* Article titles in AMA citation format should be in sentence-case

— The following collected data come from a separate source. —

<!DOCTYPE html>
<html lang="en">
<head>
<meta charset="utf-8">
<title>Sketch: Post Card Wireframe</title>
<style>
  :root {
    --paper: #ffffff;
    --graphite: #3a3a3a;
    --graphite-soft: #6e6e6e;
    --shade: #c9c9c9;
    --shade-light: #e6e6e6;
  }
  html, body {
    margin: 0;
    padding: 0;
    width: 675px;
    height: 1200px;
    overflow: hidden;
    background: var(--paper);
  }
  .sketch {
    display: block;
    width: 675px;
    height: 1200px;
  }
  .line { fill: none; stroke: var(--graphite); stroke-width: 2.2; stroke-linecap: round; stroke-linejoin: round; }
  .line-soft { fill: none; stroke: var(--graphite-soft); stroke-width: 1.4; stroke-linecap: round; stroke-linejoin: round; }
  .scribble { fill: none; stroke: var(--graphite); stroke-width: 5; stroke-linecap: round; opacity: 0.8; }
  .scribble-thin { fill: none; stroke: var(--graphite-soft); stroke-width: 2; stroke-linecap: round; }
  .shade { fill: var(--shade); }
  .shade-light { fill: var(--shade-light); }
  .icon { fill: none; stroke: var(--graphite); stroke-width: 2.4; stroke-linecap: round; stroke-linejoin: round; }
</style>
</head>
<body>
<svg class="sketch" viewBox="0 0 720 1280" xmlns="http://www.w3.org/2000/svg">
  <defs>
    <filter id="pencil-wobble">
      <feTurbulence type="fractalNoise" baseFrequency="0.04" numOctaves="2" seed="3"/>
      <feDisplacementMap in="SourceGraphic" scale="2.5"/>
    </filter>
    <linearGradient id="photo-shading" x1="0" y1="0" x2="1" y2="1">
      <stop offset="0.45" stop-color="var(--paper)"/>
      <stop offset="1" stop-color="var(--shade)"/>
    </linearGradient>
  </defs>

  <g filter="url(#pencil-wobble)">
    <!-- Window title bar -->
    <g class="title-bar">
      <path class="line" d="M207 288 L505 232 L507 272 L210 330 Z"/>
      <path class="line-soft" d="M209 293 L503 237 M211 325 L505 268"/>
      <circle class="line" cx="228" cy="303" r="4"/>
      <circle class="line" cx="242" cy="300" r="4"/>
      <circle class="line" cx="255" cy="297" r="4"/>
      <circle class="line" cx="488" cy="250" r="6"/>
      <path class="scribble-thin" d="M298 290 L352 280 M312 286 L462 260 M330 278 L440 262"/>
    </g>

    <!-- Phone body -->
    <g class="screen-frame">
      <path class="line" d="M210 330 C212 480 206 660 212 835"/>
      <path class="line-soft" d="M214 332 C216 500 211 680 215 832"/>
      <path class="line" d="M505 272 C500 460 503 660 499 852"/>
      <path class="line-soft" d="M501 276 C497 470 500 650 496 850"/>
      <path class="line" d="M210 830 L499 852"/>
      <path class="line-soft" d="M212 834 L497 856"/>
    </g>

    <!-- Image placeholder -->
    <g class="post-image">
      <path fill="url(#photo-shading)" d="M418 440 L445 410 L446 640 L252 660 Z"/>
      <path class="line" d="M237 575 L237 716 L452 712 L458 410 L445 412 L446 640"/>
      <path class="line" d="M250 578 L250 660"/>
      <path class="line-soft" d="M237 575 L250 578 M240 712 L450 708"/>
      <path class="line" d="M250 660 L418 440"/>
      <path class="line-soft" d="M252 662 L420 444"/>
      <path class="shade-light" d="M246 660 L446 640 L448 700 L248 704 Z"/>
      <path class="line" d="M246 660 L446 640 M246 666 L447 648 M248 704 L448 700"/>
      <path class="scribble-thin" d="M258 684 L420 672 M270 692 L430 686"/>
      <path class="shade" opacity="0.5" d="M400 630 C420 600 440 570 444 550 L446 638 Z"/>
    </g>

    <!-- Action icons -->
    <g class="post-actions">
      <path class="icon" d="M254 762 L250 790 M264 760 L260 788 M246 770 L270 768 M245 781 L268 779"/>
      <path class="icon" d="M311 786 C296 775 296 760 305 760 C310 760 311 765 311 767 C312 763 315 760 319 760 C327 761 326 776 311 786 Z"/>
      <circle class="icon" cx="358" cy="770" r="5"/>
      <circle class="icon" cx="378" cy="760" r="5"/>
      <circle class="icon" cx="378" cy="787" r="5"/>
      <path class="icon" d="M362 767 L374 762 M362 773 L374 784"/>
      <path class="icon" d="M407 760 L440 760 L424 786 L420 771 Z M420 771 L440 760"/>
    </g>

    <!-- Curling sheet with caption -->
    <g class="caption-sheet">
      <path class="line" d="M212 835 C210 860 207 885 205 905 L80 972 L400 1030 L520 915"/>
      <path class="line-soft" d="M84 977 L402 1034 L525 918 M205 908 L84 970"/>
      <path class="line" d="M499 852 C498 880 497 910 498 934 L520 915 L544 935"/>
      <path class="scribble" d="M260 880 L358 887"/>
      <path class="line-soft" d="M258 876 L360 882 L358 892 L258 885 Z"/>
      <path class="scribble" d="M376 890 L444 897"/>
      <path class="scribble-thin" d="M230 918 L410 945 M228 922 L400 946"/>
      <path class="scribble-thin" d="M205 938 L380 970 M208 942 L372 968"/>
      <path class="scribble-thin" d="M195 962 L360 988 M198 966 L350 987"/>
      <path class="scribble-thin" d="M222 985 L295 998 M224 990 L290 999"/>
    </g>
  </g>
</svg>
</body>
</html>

TY - JOUR T1 - Matrix metalloproteinase-2 and -9 secreted by leukemic cells increase the permeability of blood-brain barrier by disrupting tight junction proteins. AU - Feng,Saran, AU - Cen,Jiannong, AU - Huang,Yihong, AU - Shen,Hongjie, AU - Yao,Li, AU - Wang,Yuanyuan, AU - Chen,Zixing, Y1 - 2011/08/17/ PY - 2011/01/10/received PY - 2011/05/05/accepted PY - 2011/8/23/entrez PY - 2011/8/23/pubmed PY - 2012/2/16/medline SP - e20599 EP - e20599 JF - PloS one JO - PLoS ONE VL - 6 IS - 8 N2 - Central nervous system (CNS) involvement remains an important cause of morbidity and mortality in acute leukemia, the mechanisms of leukemic cell infiltration into the CNS have not yet been elucidated. The blood-brain barrier (BBB) makes CNS become a refugee to leukemic cells and serves as a resource of cells that seed extraneural sites. How can the leukemic cells disrupt this barrier and invasive the CNS, even if many of the currently available chemotherapies can not cross the BBB? Tight junction in endothelial cells occupies a central role in the function of the BBB. Except the well known role of degrading extracellular matrix in metastasis of cancer cells, here we show matrix metalloproteinase (MMP)-2 and -9, secreted by leukemic cells, mediate the BBB opening by disrupting tight junction proteins in the CNS leukemia. We demonstrated that leukemic cells impaired tight junction proteins ZO-1, claudin-5 and occludin resulting in increased permeability of the BBB. However, these alterations reduced when MMP-2 and -9 activities were inhibited by RNA interference strategy or by MMP inhibitor GM6001 in an in vitro BBB model. We also found that the disruption of the BBB in company with the down-regulation of ZO-1, claudin-5 and occludin and the up-regulation of MMP-2 and -9 in mouse brain tissues with leukemic cell infiltration by confocal imaging and the assay of in situ gelatin zymography. Besides, GM6001 protected all mice against CNS leukemia. Our findings suggest that the degradation of tight junction proteins ZO-1, claudin-5 and occludin by MMP-2 and -9 secreted by leukemic cells constitutes an important mechanism in the BBB breakdown which contributes to the invasion of leukemic cells to the CNS in acute leukemia. SN - 1932-6203 UR - https://www.unboundmedicine.com/medline/citation/21857898/Matrix_metalloproteinase_2_and__9_secreted_by_leukemic_cells_increase_the_permeability_of_blood_brain_barrier_by_disrupting_tight_junction_proteins_ L2 - http://dx.plos.org/10.1371/journal.pone.0020599 DB - PRIME DP - Unbound Medicine ER -